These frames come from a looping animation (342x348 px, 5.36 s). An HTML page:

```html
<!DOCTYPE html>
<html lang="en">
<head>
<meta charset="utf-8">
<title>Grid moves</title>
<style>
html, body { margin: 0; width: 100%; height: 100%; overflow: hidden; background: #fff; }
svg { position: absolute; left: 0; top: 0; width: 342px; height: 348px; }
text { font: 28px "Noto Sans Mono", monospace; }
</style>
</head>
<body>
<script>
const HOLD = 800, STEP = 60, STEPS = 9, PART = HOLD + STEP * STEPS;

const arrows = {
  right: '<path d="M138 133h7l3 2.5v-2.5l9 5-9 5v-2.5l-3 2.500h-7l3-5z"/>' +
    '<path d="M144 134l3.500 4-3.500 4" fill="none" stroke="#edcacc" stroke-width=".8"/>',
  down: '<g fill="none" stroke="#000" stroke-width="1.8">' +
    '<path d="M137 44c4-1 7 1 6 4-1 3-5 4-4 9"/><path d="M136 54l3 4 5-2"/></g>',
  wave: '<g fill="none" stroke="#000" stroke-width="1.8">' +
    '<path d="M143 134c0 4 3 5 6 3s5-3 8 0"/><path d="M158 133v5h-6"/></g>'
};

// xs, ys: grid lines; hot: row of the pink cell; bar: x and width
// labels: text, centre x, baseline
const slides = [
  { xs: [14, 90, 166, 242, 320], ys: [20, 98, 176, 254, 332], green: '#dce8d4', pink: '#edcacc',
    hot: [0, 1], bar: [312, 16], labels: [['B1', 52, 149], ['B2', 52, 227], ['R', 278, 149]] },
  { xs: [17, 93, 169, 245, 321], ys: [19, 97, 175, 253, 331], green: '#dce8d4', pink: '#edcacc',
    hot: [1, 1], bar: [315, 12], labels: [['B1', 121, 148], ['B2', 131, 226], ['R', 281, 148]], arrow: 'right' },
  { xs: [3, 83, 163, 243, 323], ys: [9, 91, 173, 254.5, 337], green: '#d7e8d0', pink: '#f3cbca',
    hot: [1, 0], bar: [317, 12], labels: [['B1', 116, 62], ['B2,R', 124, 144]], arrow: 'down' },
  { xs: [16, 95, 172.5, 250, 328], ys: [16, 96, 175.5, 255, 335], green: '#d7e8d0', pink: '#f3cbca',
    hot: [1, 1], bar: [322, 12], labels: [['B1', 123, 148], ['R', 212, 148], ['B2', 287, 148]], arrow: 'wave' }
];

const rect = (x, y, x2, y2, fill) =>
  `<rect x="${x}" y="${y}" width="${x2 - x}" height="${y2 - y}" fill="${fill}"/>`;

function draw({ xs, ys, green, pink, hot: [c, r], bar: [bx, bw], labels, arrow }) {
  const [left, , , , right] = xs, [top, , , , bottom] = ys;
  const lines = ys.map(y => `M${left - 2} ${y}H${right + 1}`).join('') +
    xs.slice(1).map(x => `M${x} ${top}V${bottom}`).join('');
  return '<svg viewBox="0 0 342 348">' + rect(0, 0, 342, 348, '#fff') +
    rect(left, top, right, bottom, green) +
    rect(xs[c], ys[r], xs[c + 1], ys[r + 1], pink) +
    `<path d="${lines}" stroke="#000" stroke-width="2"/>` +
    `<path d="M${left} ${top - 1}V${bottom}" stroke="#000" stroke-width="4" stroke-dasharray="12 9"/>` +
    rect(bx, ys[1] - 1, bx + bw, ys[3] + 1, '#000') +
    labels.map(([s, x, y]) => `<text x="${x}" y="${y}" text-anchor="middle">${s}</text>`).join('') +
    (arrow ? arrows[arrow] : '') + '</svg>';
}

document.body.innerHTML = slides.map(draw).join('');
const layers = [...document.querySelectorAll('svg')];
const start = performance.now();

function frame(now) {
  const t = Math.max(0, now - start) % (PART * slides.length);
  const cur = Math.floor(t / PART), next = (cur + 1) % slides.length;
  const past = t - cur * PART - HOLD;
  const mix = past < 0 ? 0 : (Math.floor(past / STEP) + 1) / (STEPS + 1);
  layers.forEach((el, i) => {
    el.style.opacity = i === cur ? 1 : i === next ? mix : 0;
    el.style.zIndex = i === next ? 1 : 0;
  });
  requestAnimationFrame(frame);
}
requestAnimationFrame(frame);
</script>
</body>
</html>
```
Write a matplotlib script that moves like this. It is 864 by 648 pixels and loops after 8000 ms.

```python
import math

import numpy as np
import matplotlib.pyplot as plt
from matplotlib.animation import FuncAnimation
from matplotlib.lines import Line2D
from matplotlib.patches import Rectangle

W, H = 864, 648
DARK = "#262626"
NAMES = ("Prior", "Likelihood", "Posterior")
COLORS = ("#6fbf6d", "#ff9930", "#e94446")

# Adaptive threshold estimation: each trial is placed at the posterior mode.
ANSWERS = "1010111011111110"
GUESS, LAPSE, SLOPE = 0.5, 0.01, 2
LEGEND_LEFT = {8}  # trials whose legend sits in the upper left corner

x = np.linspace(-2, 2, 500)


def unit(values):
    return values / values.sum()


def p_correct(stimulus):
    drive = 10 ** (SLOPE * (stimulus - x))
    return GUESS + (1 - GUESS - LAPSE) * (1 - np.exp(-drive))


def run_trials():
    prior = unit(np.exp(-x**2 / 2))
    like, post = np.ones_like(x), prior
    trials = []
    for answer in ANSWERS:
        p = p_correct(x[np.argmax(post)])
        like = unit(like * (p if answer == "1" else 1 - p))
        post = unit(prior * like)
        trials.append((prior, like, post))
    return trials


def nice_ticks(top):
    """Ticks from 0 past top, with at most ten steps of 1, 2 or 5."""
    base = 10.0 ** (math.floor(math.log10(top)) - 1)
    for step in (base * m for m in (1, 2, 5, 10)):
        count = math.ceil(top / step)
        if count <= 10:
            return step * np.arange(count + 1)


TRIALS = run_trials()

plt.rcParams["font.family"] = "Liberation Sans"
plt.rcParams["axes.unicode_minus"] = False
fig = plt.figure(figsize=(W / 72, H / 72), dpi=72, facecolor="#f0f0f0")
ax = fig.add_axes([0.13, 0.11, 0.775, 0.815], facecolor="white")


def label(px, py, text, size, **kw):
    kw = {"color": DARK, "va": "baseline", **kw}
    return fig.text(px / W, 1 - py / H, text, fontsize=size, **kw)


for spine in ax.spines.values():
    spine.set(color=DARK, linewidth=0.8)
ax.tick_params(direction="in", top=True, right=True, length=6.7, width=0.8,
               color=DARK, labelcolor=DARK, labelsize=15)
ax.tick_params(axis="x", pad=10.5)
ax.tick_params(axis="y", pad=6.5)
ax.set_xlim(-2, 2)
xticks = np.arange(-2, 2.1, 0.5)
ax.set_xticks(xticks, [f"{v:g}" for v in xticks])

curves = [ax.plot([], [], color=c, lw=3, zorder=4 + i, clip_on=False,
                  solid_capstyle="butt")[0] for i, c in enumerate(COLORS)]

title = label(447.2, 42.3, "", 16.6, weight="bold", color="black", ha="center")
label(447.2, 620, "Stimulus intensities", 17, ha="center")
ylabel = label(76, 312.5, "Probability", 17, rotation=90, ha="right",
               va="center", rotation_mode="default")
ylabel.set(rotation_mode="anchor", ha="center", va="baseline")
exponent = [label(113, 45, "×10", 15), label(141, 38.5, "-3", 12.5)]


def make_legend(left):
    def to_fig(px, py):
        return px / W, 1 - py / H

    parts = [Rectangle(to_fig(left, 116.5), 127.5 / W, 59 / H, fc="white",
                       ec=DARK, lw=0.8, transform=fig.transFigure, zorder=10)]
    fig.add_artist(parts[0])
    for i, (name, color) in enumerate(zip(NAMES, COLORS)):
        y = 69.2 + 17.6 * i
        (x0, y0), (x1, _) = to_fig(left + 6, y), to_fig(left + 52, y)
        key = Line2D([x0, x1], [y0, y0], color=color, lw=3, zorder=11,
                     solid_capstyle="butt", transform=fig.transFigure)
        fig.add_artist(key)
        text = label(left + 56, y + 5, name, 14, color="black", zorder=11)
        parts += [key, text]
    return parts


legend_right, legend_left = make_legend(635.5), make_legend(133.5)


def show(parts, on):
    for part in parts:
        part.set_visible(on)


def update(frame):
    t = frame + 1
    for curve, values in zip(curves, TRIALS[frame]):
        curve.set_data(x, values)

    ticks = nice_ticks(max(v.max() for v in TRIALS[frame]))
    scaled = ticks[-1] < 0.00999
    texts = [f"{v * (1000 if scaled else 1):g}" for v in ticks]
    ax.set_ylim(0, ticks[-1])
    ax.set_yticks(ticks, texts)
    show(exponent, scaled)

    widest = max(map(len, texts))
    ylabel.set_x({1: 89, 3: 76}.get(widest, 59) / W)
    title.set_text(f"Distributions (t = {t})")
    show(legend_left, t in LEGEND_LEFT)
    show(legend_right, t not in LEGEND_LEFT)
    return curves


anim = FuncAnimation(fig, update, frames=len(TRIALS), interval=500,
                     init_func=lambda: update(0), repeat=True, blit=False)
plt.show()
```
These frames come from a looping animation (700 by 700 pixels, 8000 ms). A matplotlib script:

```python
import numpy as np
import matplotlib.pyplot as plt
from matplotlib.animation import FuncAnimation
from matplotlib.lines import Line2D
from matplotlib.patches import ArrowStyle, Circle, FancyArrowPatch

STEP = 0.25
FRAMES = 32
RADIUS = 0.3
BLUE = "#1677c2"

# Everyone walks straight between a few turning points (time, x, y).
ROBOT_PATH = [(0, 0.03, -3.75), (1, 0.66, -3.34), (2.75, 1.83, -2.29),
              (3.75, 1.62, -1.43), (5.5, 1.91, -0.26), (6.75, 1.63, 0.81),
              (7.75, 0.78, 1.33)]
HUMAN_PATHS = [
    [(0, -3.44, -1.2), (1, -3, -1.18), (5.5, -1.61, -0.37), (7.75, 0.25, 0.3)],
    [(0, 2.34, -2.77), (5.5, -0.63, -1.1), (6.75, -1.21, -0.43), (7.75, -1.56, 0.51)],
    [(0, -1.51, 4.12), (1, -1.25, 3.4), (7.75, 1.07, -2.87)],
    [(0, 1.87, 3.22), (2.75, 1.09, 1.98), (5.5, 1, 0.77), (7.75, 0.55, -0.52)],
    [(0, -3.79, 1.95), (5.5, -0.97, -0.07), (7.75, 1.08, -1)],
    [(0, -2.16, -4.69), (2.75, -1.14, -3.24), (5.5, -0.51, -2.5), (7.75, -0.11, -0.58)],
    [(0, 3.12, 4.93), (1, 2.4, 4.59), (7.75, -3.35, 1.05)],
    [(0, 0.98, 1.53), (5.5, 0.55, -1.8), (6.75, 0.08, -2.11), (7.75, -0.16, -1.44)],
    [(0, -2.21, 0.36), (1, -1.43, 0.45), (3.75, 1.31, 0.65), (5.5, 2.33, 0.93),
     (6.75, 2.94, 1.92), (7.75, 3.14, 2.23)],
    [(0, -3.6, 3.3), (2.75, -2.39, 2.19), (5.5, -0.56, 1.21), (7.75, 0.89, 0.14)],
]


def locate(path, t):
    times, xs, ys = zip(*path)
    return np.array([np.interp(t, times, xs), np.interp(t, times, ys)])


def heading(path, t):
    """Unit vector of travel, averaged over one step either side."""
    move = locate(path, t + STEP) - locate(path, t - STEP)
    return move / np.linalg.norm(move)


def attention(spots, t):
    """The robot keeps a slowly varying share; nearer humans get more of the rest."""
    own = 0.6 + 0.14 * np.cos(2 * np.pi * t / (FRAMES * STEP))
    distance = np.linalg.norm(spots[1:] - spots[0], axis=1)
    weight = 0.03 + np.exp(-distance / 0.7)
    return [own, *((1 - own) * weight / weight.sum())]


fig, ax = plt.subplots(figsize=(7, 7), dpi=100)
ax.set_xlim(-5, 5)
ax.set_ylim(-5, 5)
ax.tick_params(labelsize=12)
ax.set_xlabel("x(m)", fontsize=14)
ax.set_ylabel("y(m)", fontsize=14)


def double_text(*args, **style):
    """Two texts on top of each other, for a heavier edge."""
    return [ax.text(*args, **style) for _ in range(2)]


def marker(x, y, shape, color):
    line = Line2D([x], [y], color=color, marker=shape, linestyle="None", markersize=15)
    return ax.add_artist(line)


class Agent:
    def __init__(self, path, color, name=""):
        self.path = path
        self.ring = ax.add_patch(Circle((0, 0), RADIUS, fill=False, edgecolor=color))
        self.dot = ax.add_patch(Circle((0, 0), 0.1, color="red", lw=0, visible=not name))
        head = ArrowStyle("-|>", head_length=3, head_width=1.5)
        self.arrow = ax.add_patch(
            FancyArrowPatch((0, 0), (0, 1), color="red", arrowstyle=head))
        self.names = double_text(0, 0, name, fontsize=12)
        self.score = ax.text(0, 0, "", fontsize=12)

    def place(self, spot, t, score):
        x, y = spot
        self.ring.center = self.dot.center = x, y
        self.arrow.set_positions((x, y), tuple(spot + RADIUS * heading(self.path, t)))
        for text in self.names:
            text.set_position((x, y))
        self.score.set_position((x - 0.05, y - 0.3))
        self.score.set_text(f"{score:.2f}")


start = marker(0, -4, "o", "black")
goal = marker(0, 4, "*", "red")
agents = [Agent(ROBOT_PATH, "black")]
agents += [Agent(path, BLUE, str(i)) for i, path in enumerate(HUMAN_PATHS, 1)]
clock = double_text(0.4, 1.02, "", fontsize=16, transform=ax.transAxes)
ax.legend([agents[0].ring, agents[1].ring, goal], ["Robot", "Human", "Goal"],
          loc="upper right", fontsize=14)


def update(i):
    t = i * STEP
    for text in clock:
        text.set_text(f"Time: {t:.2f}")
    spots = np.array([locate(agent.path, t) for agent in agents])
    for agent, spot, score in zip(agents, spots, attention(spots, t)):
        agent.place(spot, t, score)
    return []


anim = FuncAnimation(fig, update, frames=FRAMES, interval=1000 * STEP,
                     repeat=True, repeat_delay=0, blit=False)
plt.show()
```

***

Work request = Your reply should be one number: how many lines in the entries above contain the word "matplotlib".

Solved problem = 10